The Islamic Republic of Iran made exporting and importing easier by expanding the services offered by the national single window, said the World Bank in its Doing Business 2017 report for the Middle East and North Africa, acknowledging the fact that the country has taken strides to improve its status when it comes to "trading across borders".
WB's Doing Business sheds light on how easy or difficult it is for a local entrepreneur to open and run a small- to medium-sized enterprise when complying with relevant regulations. It measures and tracks changes in regulations affecting 11 areas in the life cycle of a business, including starting a business, receiving construction permits, getting electricity, registering property and getting credit.
Among other factors, the bank adds that Iran has also made getting electricity easier by eliminating the need for customers to obtain an excavation permit for electricity connection works.
"The Islamic Republic of Iran made starting a business easier by streamlining the name reservation and company registration procedures.
[It] strengthened investor protections by requiring greater immediate disclosure of related-party transactions," the report adds.
According to the global institution's influential report, Iran eased the launch of business startups by installing a web portal allowing entrepreneurs to search for and reserve a unique company name for 2017.
"The establishment of a new private credit bureau improved access to credit information," it said.
The Islamic Republic of Iran made enforcing contracts easier and faster by introducing electronic filing of some documents, text message notification and an electronic case management system.
The country made starting a business easier by streamlining the name reservation and company registration procedures, WB said.
Among less business-friendly points, the bank also noted that Iran has made starting a business more difficult by requiring company founders to obtain a criminal record clearance to register a new company.
According to the report, in economies around the world, trading across borders as measured by Doing Business has become faster and easier over the years.
Governments have introduced tools to facilitate trade by setting up single windows, risk-based inspections and electronic data interchange systems. These changes help improve their trading environment and boost firms’ international competitiveness.
The WB report also records the time and cost associated with the logistical process of exporting and importing goods.
Under the new methodology introduced this year, Doing Business measures the time and cost associated with three sets of procedures—documentary compliance, border compliance and domestic transport—within the overall process of exporting or importing a shipment of goods.
The ranking of economies on the ease of trading across borders is determined by sorting their distance to frontier scores for trading across borders.

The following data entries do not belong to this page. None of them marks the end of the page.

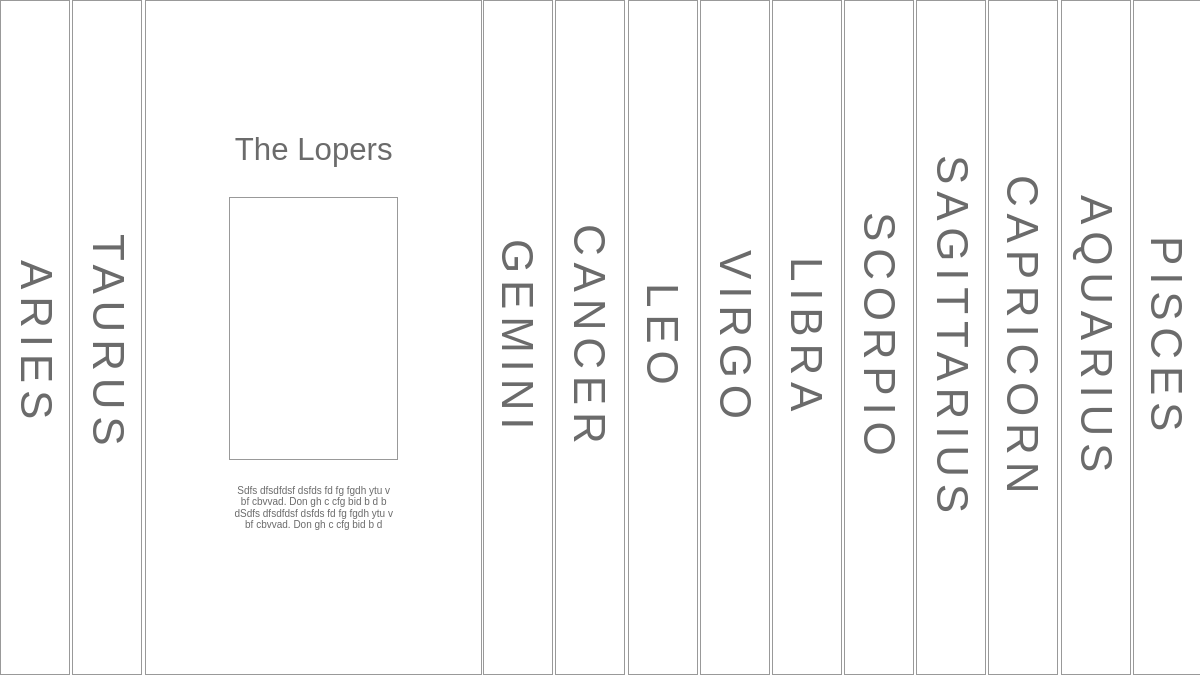
<!DOCTYPE html>
<html lang="en">
<head>
<meta charset="utf-8">
<title>Zodiac panels</title>
<style>
:root {
  --paper: #ffffff;
  --ink: #6b6b6b;
  --rule: #999999;
}
* { box-sizing: border-box; margin: 0; }
html, body { width: 1200px; height: 675px; overflow: hidden; background: var(--paper); }
body { font-family: "Liberation Sans", Arial, sans-serif; color: var(--ink); }
.zodiac {
  display: grid;
  grid-template-columns: 70px 70px 336.6px repeat(10, 70px);
  column-gap: 2.2px;
  width: 1200px;
  height: 675px;
  overflow: hidden;
}
.sign, .feature { border: 1px solid var(--rule); }
.sign { display: flex; align-items: center; justify-content: center; }
.sign h2 {
  writing-mode: vertical-rl;
  font-size: 44px;
  line-height: 54px;
  font-weight: 400;
  letter-spacing: 6.8px;
  white-space: nowrap;
  translate: var(--x, 0) var(--y, 0);
}
.early { --x: 1px; --y: 6px; }
.left { --x: -1px; }
.far-left { --x: -2px; }
.right { --x: 1px; }
.feature {
  position: relative;
  left: 1px;
  display: flex;
  flex-direction: column;
  align-items: center;
  padding-top: 131px;
  text-align: center;
}
.feature h1 { font-size: 31.2px; line-height: 36px; font-weight: 400; white-space: nowrap; }
.frame { width: 169px; height: 263px; margin: 29px 0 25px; border: 1px solid var(--rule); }
.feature p { font-size: 10px; line-height: 11.3px; white-space: nowrap; }
</style>
</head>
<body>
<main class="zodiac">
  <section class="sign early"><h2>ARIES</h2></section>
  <section class="sign early"><h2>TAURUS</h2></section>
  <article class="feature">
    <h1>The Lopers</h1>
    <div class="frame"></div>
    <p>Sdfs dfsdfdsf dsfds fd fg fgdh ytu v<br>bf cbvvad. Don gh c cfg bid b d b<br>dSdfs dfsdfdsf dsfds fd fg fgdh ytu v<br>bf cbvvad. Don gh c cfg bid b d</p>
  </article>
  <section class="sign left"><h2>GEMINI</h2></section>
  <section class="sign left"><h2>CANCER</h2></section>
  <section class="sign left"><h2>LEO</h2></section>
  <section class="sign"><h2>VIRGO</h2></section>
  <section class="sign left"><h2>LIBRA</h2></section>
  <section class="sign"><h2>SCORPIO</h2></section>
  <section class="sign right"><h2>SAGITTARIUS</h2></section>
  <section class="sign left"><h2>CAPRICORN</h2></section>
  <section class="sign"><h2>AQUARIUS</h2></section>
  <section class="sign far-left"><h2>PISCES</h2></section>
</main>
</body>
</html>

These scores are the simple average of the distance to frontier scores for the time and cost for documentary compliance and border compliance to export and import.